Another important judgment of the Court of Justice of the European Union, issued on 3rd December 2015 (Quenon, case no. C-338/14), provided some clarification on the interpretation of European Directive no. 653/86 on agency law, which brought about the full amendment of Article 1751 of the Italian Civil Code.
The judgment deals with the part of the law (4th paragraph) which provides that – in addition to being entitled to the payment of an indemnity for the termination of the agency contract – a commercial agent that has had his or her contract terminated by the principal can also seek compensation for damages. The judgment is also interesting because of some parts of the reasoning behind the judgment, which specify the meaning of a law that caused an irreconcilable conflict between the law and collective economic agreements in Italy, recalling that the interpretation of Article 17 of the Directive “requires regard to be had to the objective pursued by that directive and the system set up by it” and that “the Directive aims to harmonise the laws of the Member States relating to legally binding relationship between the parties to an agency agreement”.

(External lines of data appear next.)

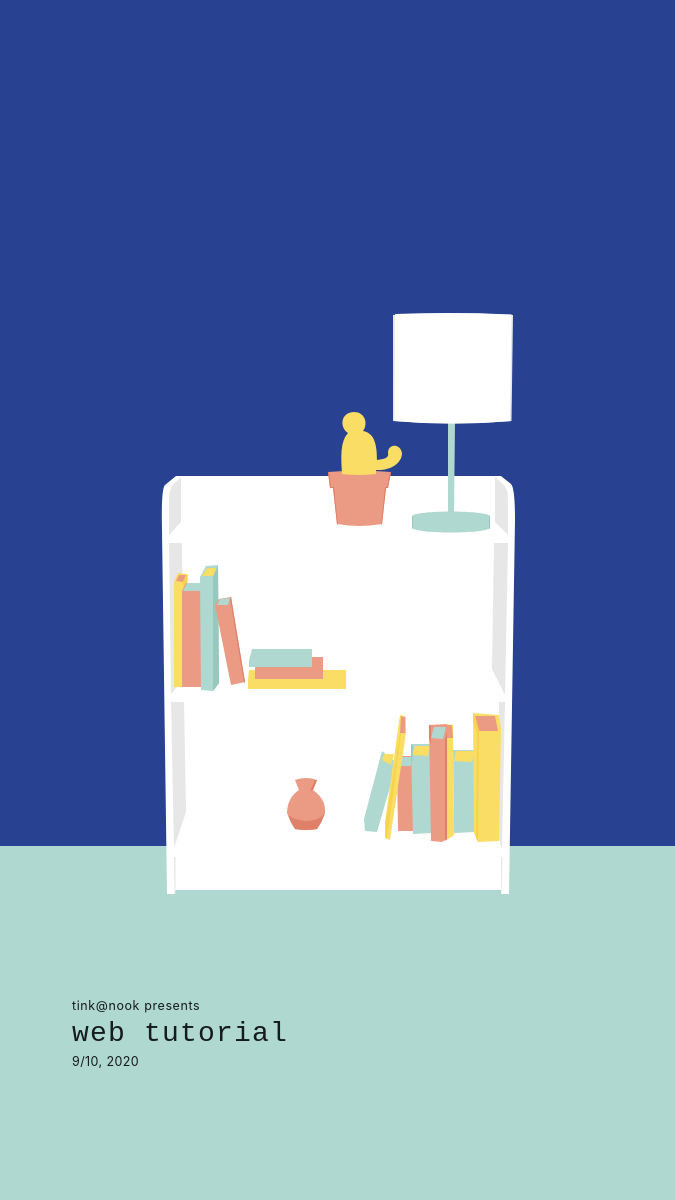
<!DOCTYPE html>
<html lang="en">
<head>
<meta charset="utf-8">
<title>web tutorial</title>
<style>
:root {
  --wall: #284191;
  --mint: #afd8d0;
  --mint-shade: #96c8bd;
  --coral: #eb9b84;
  --coral-shade: #df8068;
  --yellow: #f9dd65;
  --yellow-shade: #f6d24d;
  --white: #fff;
  --shadow: #e7e7e7;
  --ink: #161b1d;
}
* { box-sizing: border-box; margin: 0; padding: 0; }
html, body { width: 675px; height: 1200px; overflow: hidden; }
.poster { position: relative; width: 675px; height: 1200px; overflow: hidden; background: var(--wall); }
.floor { position: absolute; left: 0; right: 0; top: 846px; bottom: 0; background: var(--mint); }
.room { position: absolute; inset: 0; display: block; }
.white { fill: var(--white); }
.shadow { fill: var(--shadow); }
.mint { fill: var(--mint); }
.mint-shade { fill: var(--mint-shade); }
.coral { fill: var(--coral); }
.coral-shade { fill: var(--coral-shade); }
.yellow { fill: var(--yellow); }
.yellow-shade { fill: var(--yellow-shade); }
.caption { position: absolute; left: 72px; top: 997px; color: var(--ink); white-space: nowrap; }
.host, .date { font: 400 12.5px/18px Inter, "Open Sans", sans-serif; letter-spacing: .4px; }
.host { letter-spacing: .6px; }
.title { font: 400 28px/38px "Liberation Mono", monospace; letter-spacing: 1.2px; }
</style>
</head>
<body>
<main class="poster">
  <div class="floor"></div>
  <svg class="room" width="675" height="1200" viewBox="0 0 675 1200" role="img" aria-label="White bookshelf standing on the floor, with books, a vase, a potted cactus and a lamp">
    <g id="bookshelf">
      <path class="white" d="M176 476H501L511 484Q515 488 515 520L509 894H501V890H175V894H167L162 530Q161 489 165 485Z"/>
      <path class="shadow" d="M181 477V522L169 535V500Q169 489 173 485Z"/>
      <path class="shadow" d="M495 477V522L508 535V500Q508 489 504 485Z"/>
      <path class="shadow" d="M169 543H182L183 680L171 694Z"/>
      <path class="shadow" d="M494 543H508L505 695L492 669Z"/>
      <path class="shadow" d="M171 702H184L186 812L174 848Z"/>
      <path class="shadow" d="M499 702H505L502 850L498 835Z"/>
      <path class="shadow" d="M174 857H175.5V894H174.5ZM501 857H502.5L501.5 894H501Z"/>
    </g>

    <g id="lamp">
      <path class="mint" d="M448 422H455L454 514H448Z"/>
      <path class="mint" d="M412 516C417 510 485 510 490 516V528C485 534 417 534 412 528Z"/>
      <path class="mint-shade" d="M412 516H413V529L412 528ZM489 516H490V528L489 529Z"/>
      <path class="shadow" d="M393 315Q453 312 513 315L511.5 421Q453 426 393 421Z"/>
      <path class="white" d="M395 314Q453 312 511.5 314.5L510 421Q453 426 394.5 421Z"/>
    </g>

    <g id="cactus">
      <path class="coral" d="M328 472Q359 469 391 472L388 488H386L382 524Q359 528 337 524L333 488H330Z"/>
      <path class="coral-shade" d="M328 472L330 488H333L337 524L338 525L334 487H331L329 472ZM391 472L388 488H386L382 524L381 525L385 487H387L390 472Z"/>
      <path class="yellow" d="M342 474C341 456 340 442 348 433C339 427 341 412 354 412C366 412 368 425 363 431C375 433 377 446 377 460C386 459 389 457 388 453C388 444 400 443 402 453C402 464 389 471 376 470V474Q359 476 342 474Z"/>
    </g>

    <g id="upper-shelf-books">
      <path class="yellow" d="M174 582L178 573L188 574L184 687H174Z"/>
      <path class="coral" d="M176 581L179 575H186L183 582Z"/>
      <path class="yellow-shade" d="M183 582L187 574V584L184 600Z"/>
      <path class="coral" d="M182 591L186 583H203L201 687H182Z"/>
      <path class="mint" d="M183 591L187 583H203L200 591Z"/>
      <path class="mint" d="M200 577L206 566L218 565L219 683L213 691L201 690Z"/>
      <path class="yellow" d="M202 576L207 568H217L213 576Z"/>
      <path class="mint-shade" d="M213 577L218 565L219 683L213 691Z"/>
      <path class="coral" d="M215 605L219 599L231 597L245 682L231 685Z"/>
      <path class="mint" d="M217 605L220 599L230 598L228 605Z"/>
      <path class="coral-shade" d="M230 598L231 597L245 682L244 683Z"/>
      <path class="yellow" d="M249 670H346V689H248V680Z"/>
      <path class="coral" d="M257 657H323V679H255V668Z"/>
      <path class="mint" d="M252 649H312V667H249V660Z"/>
    </g>

    <g id="vase">
      <path class="coral" d="M295 780Q306 776 317 780L313 790C322 796 326 805 325 813Q322 822 317 829Q306 831 295 829Q290 822 287 813C287 804 291 795 299 790Z"/>
      <path class="coral-shade" d="M288 815Q294 820 306 821Q319 821 325 813Q322 822 317 829Q306 831 295 829Q291 823 288 815ZM315 780L317 780L313 790L310 791Z"/>
    </g>

    <g id="lower-shelf-books">
      <path class="mint" d="M382 751L397 763L377 832L365 831L364 819Z"/>
      <path class="yellow" d="M382 760L384 754H394L391 765Z"/>
      <path class="coral" d="M397 765L401 756H413V831H398Z"/>
      <path class="mint" d="M399 766L402 757H413L411 766Z"/>
      <path class="yellow" d="M400 715L406 717V733L390 840L385 838V822Z"/>
      <path class="coral" d="M401 716L405 717V733H400Z"/>
      <path class="yellow-shade" d="M400 733L401 734L387 838L386 838V822Z"/>
      <path class="mint" d="M411 744H431V833L413 834Z"/>
      <path class="yellow" d="M412 755L415 746H430L428 756Z"/>
      <path class="mint-shade" d="M411 744L413 746L412 764L411 759Z"/>
      <path class="mint" d="M453 750H476V832L454 833Z"/>
      <path class="yellow" d="M454 761L456 751H475L472 762Z"/>
      <path class="yellow" d="M443 724L453 725L454 835L447 840L446 738Z"/>
      <path class="coral" d="M443 725H452L453 738H446Z"/>
      <path class="coral" d="M429 725L447 724V839L442 842L431 841Z"/>
      <path class="mint" d="M431 738L434 727H446L443 739Z"/>
      <path class="coral-shade" d="M445 740L447 732V839L445 841ZM429 725L431 726V745L429 738Z"/>
      <path class="yellow" d="M473 713L499 715L501 729L499 841L478 842L474 833Z"/>
      <path class="coral" d="M475 716H495L498 731H479Z"/>
      <path class="yellow-shade" d="M473 713L479 731L478 842L476 838L477 733L473 720Z"/>
    </g>
  </svg>
  <div class="caption">
    <p class="host">tink@nook presents</p>
    <h1 class="title">web tutorial</h1>
    <p class="date">9/10, 2020</p>
  </div>
</main>
</body>
</html>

It is important to recall that the aforementioned Directive allows the choice between two approaches: one that provides for the determination of an indemnity compensating the lasting value produced by the agent (German system) and another that provides for compensation for damages (French system). With the exception of France, all of Europe has adopted the German approach and the Court reaffirms that a choice must be made between the two.
The decision of the European Court originated from questions put forward by the Belgian judge, the law of which is very similar to the Italian one and provides: “In so far as the commercial agent is entitled to the goodwill indemnity referred to in Article 20” – which corresponds to the first three paragraphs of Article 1751 of the Italian Civil Code – “and the amount of such indemnity does not fully indemnify the agent for the loss actually incurred, the commercial agent may, subject to proof of the actual extent of the loss claimed, obtain damages, in addition to that indemnity, in the sum of the difference between the amount of the loss actually incurred and the amount of that indemnity”.
The Court decided that: “the award of compensation for damages cannot result in an agent being compensated twice, aggregating the goodwill indemnity and the award of additional compensation for damage that derives, in particular, from the loss of commissions following the termination of the contract”. The compensation for damages must relate to a loss that is different from that remedied by the goodwill indemnity: “otherwise” – the Court rightly points out – “the maximum amount of the indemnity provided for by Article 17, paragraph 2, letter b) of the Directive would be exceeded” (which corresponds to Article 1751, 3rd paragraph of the Italian Civil Code). It is for the Member States to determine in their national law whether “the award of compensation for damages depends on the existence of a fault, be it contractual or non-contractual, attributable to the principal and which is caused by the alleged harm”.
First published by Toffoletto De Luca Tamajo.